#### Instructions for the task:
In the listing below, how many lines contain the string "ellipse"? Answer with the number only.

--- Dataset content Enclosed Below ---

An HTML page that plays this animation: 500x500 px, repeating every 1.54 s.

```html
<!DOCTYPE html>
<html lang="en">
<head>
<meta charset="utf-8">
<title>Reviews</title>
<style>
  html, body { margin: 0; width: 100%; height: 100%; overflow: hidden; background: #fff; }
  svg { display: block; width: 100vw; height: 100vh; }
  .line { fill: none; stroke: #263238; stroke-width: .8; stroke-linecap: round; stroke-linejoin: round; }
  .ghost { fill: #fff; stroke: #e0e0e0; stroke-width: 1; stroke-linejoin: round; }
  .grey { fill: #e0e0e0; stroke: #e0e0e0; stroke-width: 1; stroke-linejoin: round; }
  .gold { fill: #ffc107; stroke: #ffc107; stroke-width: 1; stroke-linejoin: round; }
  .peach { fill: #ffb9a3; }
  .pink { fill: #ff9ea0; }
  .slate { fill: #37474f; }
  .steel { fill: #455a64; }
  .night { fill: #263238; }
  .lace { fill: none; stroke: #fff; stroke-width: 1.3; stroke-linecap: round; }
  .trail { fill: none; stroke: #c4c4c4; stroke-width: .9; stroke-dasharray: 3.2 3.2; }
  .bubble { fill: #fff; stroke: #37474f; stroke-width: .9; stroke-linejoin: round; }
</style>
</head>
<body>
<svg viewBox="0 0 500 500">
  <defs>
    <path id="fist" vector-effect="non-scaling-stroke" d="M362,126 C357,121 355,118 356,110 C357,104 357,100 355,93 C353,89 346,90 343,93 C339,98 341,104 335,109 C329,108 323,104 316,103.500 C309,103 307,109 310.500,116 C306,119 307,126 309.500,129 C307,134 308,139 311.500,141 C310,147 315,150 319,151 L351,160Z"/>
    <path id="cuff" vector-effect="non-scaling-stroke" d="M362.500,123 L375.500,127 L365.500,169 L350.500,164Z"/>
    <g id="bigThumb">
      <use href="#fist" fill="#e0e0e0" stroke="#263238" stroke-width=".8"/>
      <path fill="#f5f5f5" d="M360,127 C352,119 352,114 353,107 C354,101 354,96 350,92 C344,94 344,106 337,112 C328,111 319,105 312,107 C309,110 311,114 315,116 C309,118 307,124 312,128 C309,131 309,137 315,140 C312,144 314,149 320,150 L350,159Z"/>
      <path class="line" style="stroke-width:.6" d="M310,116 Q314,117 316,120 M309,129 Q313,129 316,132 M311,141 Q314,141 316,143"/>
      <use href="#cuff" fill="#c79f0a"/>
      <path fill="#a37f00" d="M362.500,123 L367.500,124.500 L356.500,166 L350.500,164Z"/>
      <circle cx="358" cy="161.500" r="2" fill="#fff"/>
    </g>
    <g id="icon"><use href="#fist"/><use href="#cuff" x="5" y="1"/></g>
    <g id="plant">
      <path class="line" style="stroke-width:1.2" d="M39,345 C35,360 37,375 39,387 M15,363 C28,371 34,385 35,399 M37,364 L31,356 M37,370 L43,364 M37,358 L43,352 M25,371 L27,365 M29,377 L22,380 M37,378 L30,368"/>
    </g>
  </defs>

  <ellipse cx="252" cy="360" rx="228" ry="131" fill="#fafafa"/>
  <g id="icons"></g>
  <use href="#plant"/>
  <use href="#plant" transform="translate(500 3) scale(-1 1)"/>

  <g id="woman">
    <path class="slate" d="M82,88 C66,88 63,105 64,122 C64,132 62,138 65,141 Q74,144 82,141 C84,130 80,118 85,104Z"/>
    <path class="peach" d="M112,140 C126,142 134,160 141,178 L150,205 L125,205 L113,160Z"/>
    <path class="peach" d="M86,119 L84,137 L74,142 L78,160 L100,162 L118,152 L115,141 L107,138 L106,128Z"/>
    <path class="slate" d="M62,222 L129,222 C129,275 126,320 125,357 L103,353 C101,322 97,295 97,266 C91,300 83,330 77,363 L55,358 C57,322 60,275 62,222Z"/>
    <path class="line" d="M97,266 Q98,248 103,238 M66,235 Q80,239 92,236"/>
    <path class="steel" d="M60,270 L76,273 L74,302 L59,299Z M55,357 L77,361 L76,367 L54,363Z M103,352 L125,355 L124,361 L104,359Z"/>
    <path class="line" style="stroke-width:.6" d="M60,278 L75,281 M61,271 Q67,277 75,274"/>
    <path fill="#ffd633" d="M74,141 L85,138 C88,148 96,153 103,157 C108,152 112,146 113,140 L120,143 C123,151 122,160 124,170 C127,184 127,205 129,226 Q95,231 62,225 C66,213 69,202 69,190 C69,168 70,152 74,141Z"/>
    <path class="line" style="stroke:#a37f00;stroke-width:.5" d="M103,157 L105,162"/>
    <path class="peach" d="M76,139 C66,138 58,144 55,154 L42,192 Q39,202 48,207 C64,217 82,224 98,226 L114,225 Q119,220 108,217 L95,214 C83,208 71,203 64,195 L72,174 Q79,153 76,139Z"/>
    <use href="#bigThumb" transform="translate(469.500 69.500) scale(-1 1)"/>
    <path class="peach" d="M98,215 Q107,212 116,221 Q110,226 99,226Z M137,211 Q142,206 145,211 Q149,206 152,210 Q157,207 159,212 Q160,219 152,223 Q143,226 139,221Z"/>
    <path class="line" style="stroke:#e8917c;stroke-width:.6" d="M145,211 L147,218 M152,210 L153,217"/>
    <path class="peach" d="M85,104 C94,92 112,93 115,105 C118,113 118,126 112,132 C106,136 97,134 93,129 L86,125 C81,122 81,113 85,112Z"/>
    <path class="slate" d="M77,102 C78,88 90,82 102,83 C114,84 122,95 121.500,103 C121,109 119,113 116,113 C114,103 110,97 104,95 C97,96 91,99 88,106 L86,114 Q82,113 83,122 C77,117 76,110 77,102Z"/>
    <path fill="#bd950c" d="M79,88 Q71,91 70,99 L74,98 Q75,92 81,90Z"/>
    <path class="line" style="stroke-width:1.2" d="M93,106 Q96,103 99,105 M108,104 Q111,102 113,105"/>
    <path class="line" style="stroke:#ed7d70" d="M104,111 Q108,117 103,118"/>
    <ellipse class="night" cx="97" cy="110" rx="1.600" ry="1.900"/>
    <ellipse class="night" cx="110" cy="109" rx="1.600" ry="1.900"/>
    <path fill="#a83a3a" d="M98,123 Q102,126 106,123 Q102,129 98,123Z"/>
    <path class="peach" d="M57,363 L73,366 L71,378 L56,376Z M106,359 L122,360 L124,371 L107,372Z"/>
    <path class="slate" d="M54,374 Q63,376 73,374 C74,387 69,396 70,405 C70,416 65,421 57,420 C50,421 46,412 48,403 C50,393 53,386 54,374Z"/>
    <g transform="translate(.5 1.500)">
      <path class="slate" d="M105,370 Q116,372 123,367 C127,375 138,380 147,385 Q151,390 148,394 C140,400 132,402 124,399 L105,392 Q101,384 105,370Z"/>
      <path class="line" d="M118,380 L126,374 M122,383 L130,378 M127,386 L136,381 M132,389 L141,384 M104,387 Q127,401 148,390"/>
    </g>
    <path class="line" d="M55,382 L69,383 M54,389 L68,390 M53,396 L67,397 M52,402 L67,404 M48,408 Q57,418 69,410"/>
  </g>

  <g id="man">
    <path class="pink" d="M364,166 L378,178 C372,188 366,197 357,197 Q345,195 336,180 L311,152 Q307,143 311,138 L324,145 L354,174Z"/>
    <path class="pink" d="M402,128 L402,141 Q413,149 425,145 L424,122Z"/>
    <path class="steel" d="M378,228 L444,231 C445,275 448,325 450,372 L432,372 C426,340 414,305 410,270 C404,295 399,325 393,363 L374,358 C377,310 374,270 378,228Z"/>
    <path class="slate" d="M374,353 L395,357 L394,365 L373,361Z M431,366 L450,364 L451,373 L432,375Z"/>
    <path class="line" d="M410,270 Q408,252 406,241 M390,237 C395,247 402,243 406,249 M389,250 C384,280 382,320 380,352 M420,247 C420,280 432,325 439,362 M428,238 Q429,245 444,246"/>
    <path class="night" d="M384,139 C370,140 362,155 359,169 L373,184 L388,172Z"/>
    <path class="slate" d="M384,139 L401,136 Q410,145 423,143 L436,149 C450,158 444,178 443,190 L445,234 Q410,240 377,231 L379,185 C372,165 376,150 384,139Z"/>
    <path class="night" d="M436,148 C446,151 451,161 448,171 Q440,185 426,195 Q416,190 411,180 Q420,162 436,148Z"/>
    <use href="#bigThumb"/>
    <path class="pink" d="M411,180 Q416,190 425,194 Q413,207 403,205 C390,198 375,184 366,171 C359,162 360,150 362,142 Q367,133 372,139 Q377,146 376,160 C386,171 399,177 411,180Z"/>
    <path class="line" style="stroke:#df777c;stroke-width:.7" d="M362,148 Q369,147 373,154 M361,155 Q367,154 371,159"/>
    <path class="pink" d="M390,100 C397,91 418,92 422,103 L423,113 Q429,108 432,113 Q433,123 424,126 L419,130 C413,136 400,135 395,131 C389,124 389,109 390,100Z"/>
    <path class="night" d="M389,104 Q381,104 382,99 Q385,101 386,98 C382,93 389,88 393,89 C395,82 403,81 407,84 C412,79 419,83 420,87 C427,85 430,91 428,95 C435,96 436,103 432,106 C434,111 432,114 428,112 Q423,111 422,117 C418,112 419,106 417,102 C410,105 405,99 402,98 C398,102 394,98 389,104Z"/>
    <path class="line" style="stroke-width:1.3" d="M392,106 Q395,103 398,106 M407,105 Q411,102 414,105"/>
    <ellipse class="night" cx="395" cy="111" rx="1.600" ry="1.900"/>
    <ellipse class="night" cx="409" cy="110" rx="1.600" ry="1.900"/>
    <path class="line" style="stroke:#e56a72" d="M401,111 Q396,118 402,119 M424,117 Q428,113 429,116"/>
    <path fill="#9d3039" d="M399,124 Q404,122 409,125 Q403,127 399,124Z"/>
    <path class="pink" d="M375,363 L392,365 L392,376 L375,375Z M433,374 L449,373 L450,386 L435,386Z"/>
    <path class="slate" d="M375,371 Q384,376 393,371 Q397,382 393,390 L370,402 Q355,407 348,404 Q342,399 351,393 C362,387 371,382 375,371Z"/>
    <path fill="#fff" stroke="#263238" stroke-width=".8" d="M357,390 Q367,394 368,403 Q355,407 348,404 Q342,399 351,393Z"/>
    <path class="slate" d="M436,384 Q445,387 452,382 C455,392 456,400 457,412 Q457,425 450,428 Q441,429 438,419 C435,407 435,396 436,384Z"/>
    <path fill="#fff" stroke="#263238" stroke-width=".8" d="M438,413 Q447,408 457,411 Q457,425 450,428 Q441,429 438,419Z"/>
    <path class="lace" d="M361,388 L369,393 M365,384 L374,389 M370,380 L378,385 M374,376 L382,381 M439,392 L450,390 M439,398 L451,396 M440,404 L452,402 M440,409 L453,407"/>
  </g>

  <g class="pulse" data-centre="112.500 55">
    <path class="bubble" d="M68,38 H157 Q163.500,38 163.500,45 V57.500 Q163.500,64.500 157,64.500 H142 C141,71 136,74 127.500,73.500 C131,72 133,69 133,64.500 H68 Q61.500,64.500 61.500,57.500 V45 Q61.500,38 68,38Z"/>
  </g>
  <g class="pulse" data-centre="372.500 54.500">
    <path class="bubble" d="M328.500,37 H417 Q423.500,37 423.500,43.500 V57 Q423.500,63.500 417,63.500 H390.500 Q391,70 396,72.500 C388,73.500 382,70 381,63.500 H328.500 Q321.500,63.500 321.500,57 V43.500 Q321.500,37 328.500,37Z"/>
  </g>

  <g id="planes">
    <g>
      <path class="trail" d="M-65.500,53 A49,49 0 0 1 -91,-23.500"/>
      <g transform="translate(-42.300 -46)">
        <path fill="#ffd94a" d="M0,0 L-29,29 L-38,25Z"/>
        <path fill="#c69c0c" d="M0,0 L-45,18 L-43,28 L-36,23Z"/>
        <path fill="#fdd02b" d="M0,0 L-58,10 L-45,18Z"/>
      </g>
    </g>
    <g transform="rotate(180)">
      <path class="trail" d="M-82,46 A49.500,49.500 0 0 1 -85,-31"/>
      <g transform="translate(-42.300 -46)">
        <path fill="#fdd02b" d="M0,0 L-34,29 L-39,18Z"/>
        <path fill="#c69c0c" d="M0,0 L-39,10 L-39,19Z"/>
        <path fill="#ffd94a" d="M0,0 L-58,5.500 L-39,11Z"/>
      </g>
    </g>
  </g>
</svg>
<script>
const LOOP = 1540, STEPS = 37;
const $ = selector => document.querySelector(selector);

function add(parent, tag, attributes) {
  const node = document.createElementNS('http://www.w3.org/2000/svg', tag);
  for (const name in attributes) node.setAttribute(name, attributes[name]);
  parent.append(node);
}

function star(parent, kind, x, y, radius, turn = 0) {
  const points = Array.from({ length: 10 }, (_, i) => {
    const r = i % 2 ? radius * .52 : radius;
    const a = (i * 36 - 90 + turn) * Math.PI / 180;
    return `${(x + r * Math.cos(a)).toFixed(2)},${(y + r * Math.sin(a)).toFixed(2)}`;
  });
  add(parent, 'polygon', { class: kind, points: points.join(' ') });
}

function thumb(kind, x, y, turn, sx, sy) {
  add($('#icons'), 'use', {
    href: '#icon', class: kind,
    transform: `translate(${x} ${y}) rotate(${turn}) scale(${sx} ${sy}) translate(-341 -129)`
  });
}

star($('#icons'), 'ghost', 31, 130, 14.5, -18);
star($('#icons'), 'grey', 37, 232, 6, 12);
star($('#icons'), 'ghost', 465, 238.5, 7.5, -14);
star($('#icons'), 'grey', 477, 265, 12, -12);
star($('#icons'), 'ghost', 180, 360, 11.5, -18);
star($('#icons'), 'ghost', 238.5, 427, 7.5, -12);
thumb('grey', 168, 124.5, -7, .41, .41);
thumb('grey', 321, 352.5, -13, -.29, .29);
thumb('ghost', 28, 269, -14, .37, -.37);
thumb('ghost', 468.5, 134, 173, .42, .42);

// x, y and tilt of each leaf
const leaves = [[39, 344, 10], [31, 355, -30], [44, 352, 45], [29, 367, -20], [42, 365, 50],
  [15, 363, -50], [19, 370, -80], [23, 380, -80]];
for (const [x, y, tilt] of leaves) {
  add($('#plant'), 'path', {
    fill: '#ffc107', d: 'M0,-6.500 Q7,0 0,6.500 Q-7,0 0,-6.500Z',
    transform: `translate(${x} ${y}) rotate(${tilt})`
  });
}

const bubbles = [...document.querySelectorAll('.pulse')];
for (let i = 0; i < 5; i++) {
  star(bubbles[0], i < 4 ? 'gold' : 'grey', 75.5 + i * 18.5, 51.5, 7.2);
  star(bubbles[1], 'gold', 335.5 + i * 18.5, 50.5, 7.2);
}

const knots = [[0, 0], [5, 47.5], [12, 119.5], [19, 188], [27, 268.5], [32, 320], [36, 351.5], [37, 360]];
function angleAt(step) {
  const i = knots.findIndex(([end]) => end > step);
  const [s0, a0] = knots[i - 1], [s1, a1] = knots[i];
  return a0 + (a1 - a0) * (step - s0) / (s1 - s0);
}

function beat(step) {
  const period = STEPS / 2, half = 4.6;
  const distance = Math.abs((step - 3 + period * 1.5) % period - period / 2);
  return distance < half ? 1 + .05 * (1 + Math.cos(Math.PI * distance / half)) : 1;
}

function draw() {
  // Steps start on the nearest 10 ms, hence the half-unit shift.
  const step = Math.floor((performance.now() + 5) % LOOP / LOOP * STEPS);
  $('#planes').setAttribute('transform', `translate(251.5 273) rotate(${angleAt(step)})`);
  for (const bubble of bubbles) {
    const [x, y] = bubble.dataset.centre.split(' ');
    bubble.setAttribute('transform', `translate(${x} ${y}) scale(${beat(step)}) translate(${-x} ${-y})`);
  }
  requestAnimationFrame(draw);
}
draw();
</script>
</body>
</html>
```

--- End of Enclosed Dataset content ---

#### Task solution:
5